The nature of intelligence changes with national security threats and the evolution of warfare. As old enemies fade and new ones emerge, intelligence adjusts to deal with new adversaries. Similarly, the march of technology changes the nature of warfighting, and intelligence incorporates new technologies and methodologies to adapt to the changing ways of war. But the intelligence community today is encountering a force for change that goes beyond evolutionary developments or geostrategic shifts.
Efforts to reshape the intelligence community have been in the forefront of government dialogue since the terrorist attacks of September 11, 2001. Most of these efforts have aimed at adjusting the intelligence community to accommodate the newly discovered threat of global terrorism. Among the many recommendations of the 9/11 Commission Report was to restructure the community under a single director of national intelligence. A key intended effect would be improved information sharing in this era of global terrorism.
But the changes that the intelligence community is impelled to undergo are much greater than establishing new lines of communication across interagency lines. As important as that is, much more vital to the effectiveness of the intelligence community is the need to change to meet the onrushing future in this information age. The two concepts are both connected and independent.
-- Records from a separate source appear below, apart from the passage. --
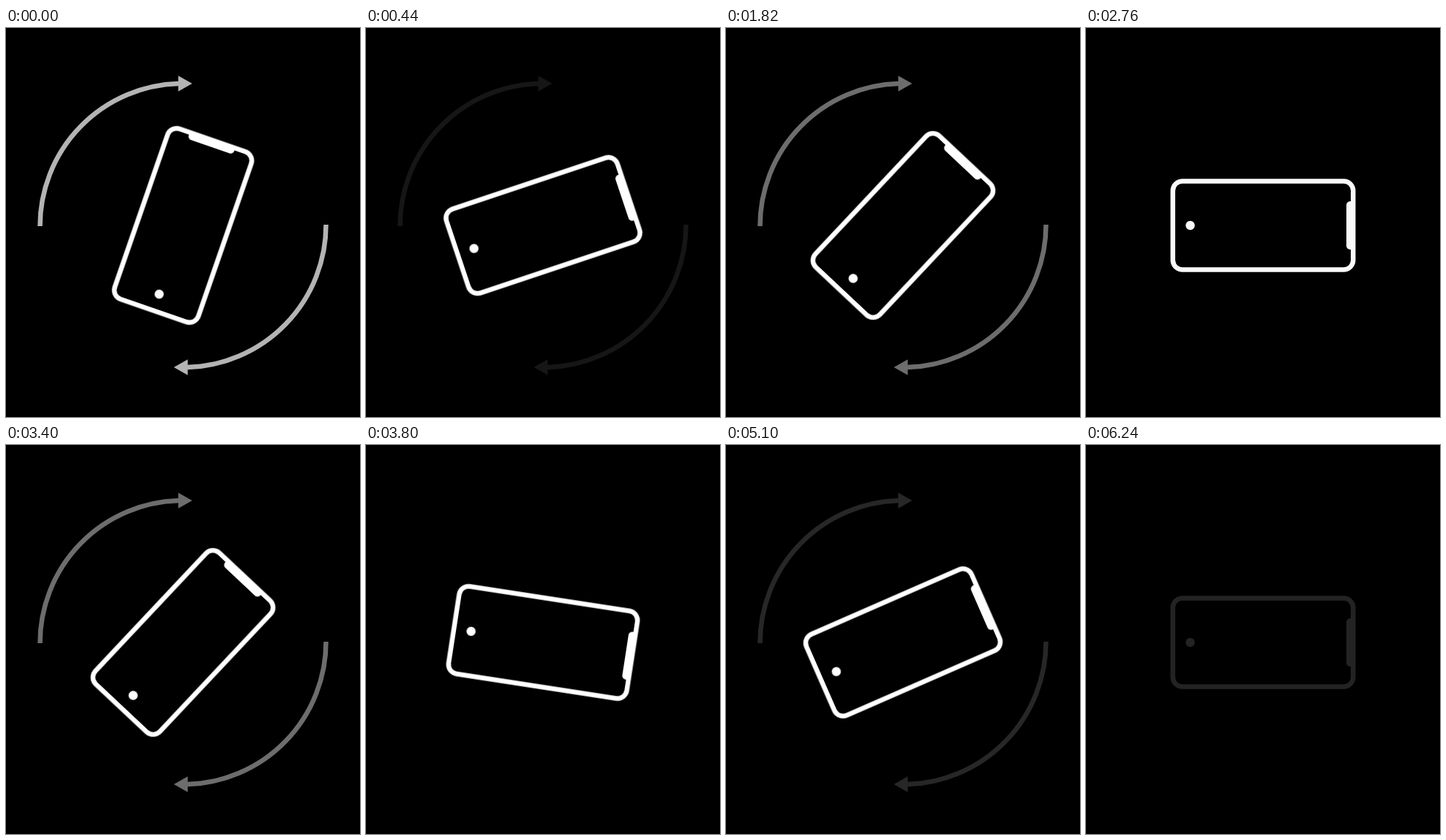
Animation, 484 px wide and 532 px high, one loop 6280 ms. Source, as an HTML page:

```html
<!DOCTYPE html>
<html lang="en">
<head>
<meta charset="utf-8">
<title>Rotate your phone</title>
<style>
  html, body { margin: 0; width: 100%; height: 100%; overflow: hidden; background: #000; }
  svg { display: block; width: 100%; height: 100%; }
</style>
</head>
<body>
<svg viewBox="-242 -270 484 532" fill="#fff">
  <defs>
    <g id="arrow">
      <path d="M-195.5 1A195 195 0 0 1 -6 -193.9" fill="none" stroke="#fff" stroke-width="6.5"/>
      <path d="M-6.5 -204.7L12.5 -194L-6.5 -183.3z"/>
    </g>
  </defs>
  <g id="arrows">
    <use href="#arrow"/>
    <use href="#arrow" transform="rotate(180)"/>
  </g>
  <g id="phone">
    <rect x="-60.5" y="-123.3" width="121" height="246.6" rx="13" fill="none" stroke="#fff" stroke-width="6.5"/>
    <path d="M-33 -124V-119.5a5.5 5.5 0 0 0 5.5 5.5H27.5a5.5 5.5 0 0 0 5.5 -5.5V-124z"/>
    <circle cy="99.5" r="6.2"/>
  </g>
</svg>
<script>
  const CYCLE = 1570, HOLD = 109, STEP = 33.3, LAST = 42;

  // Keys: [time in ms, value]
  const TURN = [[76, 19.1], [242, 43.2], [375, 66.3], [708, 97.2], [775, 90]];
  const ARROWS = [[76, 0.706], [242, 0.43], [375, 0.157], [452, 0]];
  const FADE = [[1142, 1], [1175, 0.976], [1374, 0.63], [1508, 0.135]];

  const arrows = document.getElementById('arrows');
  const phone = document.getElementById('phone');

  // Smooth curve through the keys, constant outside them
  function track(keys, t) {
    const n = keys.length - 1;
    if (t <= keys[0][0]) return keys[0][1];
    if (t >= keys[n][0]) return keys[n][1];
    const i = keys.findIndex(k => k[0] > t) - 1;
    const rate = j => (keys[j + 1][1] - keys[j][1]) / (keys[j + 1][0] - keys[j][0]);
    const slope = j => {
      if (j === 0) return rate(0);
      if (j === n) return rate(n - 1);
      const before = keys[j][0] - keys[j - 1][0], after = keys[j + 1][0] - keys[j][0];
      return (rate(j - 1) * after + rate(j) * before) / (before + after);
    };
    const [t0, a] = keys[i], [t1, b] = keys[i + 1];
    const d = t1 - t0, u = (t - t0) / d, v = 1 - u;
    return v * v * (1 + 2 * u) * a + u * u * (3 - 2 * u) * b
      + d * u * v * (v * slope(i) - u * slope(i + 1));
  }

  // The opening pose is held, then the picture advances in even steps
  function stepped(phase) {
    const i = Math.floor((phase - HOLD) / STEP);
    return HOLD + STEP * Math.max(-1, Math.min(LAST, i));
  }

  function draw(ms) {
    const t = stepped(ms % CYCLE);
    phone.setAttribute('transform', `rotate(${track(TURN, t).toFixed(2)})`);
    phone.setAttribute('opacity', t < 1160 ? 1 : track(FADE, t).toFixed(3));
    arrows.setAttribute('opacity', Math.max(0, track(ARROWS, t)).toFixed(3));
  }

  const start = performance.now();
  function tick() {
    draw(performance.now() - start);
    requestAnimationFrame(tick);
  }
  tick();
</script>
</body>
</html>
```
Information technologies are proving vital to terrorists as they attempt to carry out attacks from diverse locations around the globe. Whether recruiting, funding, exercising command and control or collecting information, terrorists have taken note of the information revolution and are exploiting its aspects. Intelligence must both track and counter that exploitation.